Every line in the listing below that holds the word "display" should be returned.

:::::

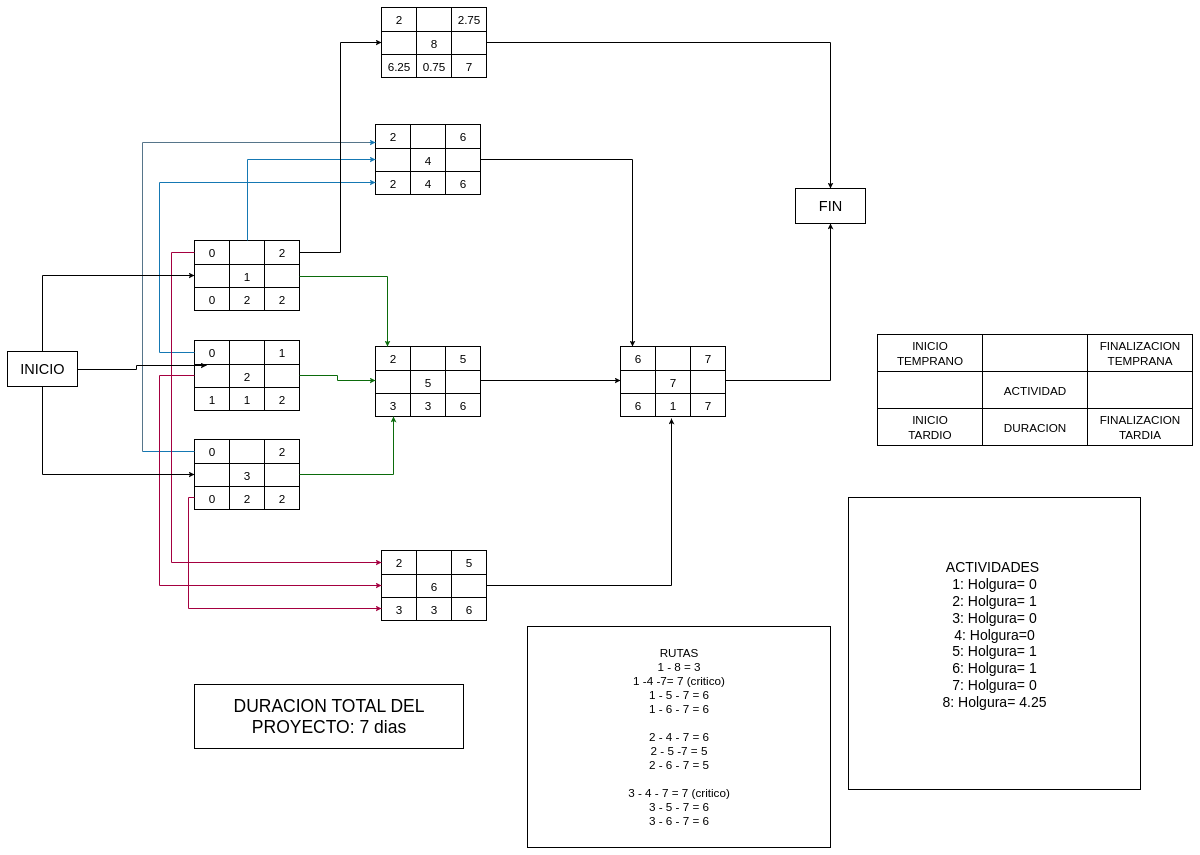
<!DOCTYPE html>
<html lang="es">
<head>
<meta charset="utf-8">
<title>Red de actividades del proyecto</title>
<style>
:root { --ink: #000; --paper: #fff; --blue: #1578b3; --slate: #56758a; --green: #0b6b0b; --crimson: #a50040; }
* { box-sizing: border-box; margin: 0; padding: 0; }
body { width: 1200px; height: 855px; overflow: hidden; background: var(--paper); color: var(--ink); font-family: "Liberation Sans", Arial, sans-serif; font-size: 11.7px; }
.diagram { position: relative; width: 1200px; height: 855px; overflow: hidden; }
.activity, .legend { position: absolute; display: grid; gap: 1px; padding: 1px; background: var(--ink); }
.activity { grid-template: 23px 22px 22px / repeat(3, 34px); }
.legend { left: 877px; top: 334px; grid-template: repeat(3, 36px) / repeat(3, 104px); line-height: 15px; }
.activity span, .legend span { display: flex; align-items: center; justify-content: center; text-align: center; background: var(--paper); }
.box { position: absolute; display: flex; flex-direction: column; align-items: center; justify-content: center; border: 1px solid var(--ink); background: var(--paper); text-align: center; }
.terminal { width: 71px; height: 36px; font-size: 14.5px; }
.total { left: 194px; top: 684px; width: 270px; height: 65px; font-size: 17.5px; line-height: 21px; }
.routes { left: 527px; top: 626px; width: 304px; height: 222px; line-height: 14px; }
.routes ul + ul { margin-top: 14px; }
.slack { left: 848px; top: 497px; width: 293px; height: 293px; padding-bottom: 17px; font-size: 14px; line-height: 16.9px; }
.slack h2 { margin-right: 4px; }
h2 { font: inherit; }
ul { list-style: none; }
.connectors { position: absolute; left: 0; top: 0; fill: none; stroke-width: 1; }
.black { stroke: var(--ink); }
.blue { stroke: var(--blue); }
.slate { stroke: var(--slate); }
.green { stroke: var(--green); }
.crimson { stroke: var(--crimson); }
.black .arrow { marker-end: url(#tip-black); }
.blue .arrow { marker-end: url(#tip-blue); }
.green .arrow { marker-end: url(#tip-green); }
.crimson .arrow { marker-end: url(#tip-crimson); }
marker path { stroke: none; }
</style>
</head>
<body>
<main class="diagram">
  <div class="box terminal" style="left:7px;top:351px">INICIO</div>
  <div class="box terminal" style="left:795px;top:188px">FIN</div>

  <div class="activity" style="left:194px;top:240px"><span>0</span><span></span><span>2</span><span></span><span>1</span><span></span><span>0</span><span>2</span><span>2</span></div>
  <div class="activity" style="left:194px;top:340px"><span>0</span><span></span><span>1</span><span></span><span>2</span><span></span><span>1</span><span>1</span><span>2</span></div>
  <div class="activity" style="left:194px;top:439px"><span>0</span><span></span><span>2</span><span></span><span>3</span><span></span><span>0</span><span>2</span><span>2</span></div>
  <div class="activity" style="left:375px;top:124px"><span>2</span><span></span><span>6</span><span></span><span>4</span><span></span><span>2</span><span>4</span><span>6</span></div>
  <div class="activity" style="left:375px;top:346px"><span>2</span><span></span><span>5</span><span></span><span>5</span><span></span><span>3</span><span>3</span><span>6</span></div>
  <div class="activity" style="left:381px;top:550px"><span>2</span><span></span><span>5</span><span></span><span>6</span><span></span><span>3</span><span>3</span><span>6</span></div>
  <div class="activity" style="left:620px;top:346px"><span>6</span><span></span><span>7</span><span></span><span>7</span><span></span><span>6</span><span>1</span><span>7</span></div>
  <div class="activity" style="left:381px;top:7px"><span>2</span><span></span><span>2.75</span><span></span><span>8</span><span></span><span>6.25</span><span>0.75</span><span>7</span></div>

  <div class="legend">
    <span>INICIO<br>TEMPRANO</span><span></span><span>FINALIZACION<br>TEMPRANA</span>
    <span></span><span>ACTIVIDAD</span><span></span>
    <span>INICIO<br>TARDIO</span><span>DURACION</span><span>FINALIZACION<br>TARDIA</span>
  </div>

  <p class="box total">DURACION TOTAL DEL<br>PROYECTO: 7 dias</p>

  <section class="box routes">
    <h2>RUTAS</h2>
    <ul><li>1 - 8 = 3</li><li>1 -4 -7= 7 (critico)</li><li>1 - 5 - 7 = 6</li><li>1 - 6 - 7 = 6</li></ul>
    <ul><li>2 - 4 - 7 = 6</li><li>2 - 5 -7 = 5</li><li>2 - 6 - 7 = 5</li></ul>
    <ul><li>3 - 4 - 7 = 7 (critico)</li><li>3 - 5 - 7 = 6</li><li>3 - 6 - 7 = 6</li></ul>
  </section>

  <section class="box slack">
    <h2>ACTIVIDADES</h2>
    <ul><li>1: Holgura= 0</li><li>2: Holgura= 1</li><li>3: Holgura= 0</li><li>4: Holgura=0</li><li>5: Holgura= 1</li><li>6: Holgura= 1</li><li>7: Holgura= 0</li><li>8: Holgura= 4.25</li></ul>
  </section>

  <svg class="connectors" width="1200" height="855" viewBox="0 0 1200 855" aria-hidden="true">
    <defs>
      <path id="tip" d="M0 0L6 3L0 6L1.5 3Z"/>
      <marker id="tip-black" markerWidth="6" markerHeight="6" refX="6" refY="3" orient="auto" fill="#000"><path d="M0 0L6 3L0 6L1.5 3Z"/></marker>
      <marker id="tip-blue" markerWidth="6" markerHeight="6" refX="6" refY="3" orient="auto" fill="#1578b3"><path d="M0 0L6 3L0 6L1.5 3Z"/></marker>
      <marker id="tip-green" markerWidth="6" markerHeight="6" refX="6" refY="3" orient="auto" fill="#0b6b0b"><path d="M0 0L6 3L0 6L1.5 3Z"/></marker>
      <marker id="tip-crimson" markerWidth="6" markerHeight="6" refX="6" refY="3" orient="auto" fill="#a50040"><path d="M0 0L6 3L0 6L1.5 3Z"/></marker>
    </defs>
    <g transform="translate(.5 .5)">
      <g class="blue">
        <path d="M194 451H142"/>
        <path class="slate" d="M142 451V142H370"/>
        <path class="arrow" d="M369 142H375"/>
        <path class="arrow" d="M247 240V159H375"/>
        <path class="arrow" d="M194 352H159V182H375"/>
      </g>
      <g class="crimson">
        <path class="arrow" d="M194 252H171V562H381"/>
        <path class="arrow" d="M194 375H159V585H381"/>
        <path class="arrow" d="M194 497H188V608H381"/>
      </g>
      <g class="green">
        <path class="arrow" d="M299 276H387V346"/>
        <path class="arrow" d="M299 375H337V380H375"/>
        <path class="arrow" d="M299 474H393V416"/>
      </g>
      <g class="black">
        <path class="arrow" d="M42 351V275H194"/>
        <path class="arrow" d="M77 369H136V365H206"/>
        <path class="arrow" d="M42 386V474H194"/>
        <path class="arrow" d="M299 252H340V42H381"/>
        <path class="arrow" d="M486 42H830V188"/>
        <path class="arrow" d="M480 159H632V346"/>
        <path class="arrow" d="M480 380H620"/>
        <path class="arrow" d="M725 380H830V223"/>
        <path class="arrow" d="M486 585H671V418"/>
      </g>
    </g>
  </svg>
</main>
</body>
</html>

:::::

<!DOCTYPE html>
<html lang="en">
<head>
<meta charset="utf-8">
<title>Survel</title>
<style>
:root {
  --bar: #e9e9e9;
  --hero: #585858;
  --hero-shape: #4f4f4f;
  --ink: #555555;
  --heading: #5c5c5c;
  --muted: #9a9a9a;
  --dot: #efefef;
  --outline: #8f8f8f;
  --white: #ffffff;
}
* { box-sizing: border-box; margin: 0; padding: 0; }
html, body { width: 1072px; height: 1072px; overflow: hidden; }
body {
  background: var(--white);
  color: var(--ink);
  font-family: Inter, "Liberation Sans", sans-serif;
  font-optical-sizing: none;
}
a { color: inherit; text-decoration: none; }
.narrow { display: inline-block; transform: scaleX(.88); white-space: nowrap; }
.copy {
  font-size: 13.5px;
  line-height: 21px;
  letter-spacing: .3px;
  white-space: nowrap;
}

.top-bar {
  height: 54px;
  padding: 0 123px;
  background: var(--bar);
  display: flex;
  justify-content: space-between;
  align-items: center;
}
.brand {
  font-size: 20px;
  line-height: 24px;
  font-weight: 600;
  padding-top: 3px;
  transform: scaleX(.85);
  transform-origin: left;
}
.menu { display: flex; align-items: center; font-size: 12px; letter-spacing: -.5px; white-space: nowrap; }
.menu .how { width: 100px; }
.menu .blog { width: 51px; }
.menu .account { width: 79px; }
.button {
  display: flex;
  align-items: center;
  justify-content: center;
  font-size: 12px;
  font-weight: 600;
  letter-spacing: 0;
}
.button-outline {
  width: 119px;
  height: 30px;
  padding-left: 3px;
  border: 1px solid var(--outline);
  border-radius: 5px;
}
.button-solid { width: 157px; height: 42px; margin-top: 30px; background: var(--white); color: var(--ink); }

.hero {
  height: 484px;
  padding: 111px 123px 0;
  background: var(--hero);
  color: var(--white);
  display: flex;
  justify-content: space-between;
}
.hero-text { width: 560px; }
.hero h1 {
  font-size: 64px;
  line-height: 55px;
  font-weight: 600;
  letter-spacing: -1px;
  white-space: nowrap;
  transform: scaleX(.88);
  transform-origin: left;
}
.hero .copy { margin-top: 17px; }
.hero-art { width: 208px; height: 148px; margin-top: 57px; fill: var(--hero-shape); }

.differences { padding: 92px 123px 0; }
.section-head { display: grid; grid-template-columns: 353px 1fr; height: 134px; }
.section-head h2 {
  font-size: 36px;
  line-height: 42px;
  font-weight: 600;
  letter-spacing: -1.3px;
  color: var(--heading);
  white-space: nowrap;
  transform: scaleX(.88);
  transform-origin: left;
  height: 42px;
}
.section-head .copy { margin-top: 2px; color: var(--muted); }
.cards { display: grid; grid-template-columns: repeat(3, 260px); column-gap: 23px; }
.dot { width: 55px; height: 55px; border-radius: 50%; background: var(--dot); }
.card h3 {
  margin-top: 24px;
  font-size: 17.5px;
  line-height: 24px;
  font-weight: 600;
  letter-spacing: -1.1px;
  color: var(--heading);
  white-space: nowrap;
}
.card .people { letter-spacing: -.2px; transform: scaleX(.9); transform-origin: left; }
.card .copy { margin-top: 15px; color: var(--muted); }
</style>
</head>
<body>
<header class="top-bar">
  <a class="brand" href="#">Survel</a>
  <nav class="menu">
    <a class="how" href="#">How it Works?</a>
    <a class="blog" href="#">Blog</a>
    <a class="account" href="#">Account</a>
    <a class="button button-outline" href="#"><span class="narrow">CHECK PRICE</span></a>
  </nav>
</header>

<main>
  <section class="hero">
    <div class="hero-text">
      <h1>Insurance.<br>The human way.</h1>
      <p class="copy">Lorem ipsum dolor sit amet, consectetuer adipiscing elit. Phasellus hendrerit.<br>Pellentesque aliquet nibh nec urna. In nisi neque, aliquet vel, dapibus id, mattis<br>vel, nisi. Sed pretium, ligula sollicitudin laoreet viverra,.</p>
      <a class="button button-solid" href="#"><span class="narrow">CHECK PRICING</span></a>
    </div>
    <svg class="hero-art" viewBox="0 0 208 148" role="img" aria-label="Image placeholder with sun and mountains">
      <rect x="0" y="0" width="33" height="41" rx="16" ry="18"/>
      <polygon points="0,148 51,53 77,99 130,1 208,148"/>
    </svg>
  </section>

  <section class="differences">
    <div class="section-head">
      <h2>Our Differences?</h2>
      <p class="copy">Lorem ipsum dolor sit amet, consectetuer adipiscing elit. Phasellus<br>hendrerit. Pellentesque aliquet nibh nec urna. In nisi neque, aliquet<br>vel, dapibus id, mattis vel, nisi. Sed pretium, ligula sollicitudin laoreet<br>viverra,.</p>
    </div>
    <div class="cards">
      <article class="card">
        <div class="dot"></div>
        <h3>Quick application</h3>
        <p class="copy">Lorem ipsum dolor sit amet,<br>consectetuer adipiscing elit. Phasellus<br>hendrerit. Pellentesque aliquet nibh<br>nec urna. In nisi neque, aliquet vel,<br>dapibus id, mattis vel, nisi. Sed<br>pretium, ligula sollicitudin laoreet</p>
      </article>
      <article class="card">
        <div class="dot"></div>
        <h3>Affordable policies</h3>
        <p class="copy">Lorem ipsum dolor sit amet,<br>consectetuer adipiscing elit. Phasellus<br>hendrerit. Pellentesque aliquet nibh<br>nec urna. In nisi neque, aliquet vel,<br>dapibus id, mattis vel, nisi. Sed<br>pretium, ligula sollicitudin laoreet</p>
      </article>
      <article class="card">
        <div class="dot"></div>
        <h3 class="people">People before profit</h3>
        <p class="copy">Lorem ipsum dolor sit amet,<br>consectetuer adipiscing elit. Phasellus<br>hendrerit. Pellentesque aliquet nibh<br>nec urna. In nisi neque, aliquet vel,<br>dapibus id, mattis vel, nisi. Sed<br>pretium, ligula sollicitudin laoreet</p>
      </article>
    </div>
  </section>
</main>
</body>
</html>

:::::

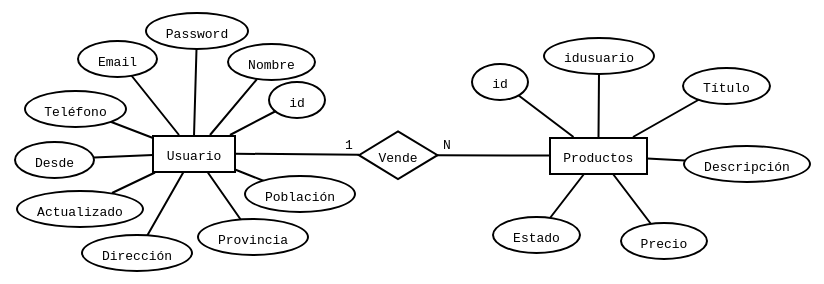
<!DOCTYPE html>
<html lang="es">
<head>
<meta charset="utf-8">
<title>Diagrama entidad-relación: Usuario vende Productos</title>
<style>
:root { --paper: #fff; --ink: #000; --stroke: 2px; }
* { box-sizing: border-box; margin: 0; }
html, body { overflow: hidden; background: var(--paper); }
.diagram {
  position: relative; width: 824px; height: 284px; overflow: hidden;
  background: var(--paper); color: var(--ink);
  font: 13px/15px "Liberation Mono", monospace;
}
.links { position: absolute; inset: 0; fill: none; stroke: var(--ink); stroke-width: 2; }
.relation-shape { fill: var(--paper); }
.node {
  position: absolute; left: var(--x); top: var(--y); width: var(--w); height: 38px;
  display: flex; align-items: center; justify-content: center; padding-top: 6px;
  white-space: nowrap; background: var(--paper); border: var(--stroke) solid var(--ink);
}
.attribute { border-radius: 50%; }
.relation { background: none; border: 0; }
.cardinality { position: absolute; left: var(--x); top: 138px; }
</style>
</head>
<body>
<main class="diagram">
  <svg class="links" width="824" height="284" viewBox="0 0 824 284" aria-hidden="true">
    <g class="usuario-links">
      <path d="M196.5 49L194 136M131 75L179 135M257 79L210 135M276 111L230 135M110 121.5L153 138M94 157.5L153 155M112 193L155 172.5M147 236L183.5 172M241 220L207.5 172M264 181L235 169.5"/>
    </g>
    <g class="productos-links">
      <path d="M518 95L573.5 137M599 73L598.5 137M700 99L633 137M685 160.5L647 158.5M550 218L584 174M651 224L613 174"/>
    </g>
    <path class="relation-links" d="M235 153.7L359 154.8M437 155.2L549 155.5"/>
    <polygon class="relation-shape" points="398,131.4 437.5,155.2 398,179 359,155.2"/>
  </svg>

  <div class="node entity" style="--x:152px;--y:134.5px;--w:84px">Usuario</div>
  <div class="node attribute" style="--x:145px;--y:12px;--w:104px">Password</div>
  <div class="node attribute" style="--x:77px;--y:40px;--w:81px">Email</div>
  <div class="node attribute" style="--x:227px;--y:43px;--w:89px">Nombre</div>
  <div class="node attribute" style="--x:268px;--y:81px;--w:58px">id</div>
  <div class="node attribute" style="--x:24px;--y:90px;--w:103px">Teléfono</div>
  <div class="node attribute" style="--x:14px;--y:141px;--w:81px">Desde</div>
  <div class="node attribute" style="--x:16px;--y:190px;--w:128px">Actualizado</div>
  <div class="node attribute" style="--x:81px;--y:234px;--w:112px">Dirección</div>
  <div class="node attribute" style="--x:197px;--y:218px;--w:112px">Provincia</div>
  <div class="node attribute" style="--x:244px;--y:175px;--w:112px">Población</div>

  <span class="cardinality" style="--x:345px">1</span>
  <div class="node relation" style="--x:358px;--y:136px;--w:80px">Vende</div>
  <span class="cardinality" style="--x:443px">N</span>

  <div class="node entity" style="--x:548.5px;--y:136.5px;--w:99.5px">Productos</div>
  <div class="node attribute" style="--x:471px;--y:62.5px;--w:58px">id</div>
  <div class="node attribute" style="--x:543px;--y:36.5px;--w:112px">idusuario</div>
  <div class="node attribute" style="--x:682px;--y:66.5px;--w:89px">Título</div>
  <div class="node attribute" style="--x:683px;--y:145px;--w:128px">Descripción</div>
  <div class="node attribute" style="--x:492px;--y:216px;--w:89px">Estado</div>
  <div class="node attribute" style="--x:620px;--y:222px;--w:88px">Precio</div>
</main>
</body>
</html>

:::::

- **Final answer**
.activity, .legend { position: absolute; display: grid; gap: 1px; padding: 1px; background: var(--ink); }
.activity span, .legend span { display: flex; align-items: center; justify-content: center; text-align: center; background: var(--paper); }
.box { position: absolute; display: flex; flex-direction: column; align-items: center; justify-content: center; border: 1px solid var(--ink); background: var(--paper); text-align: center; }
.narrow { display: inline-block; transform: scaleX(.88); white-space: nowrap; }
  display: flex;
.menu { display: flex; align-items: center; font-size: 12px; letter-spacing: -.5px; white-space: nowrap; }
  display: flex;
  display: flex;
.section-head { display: grid; grid-template-columns: 353px 1fr; height: 134px; }
.cards { display: grid; grid-template-columns: repeat(3, 260px); column-gap: 23px; }
  display: flex; align-items: center; justify-content: center; padding-top: 6px;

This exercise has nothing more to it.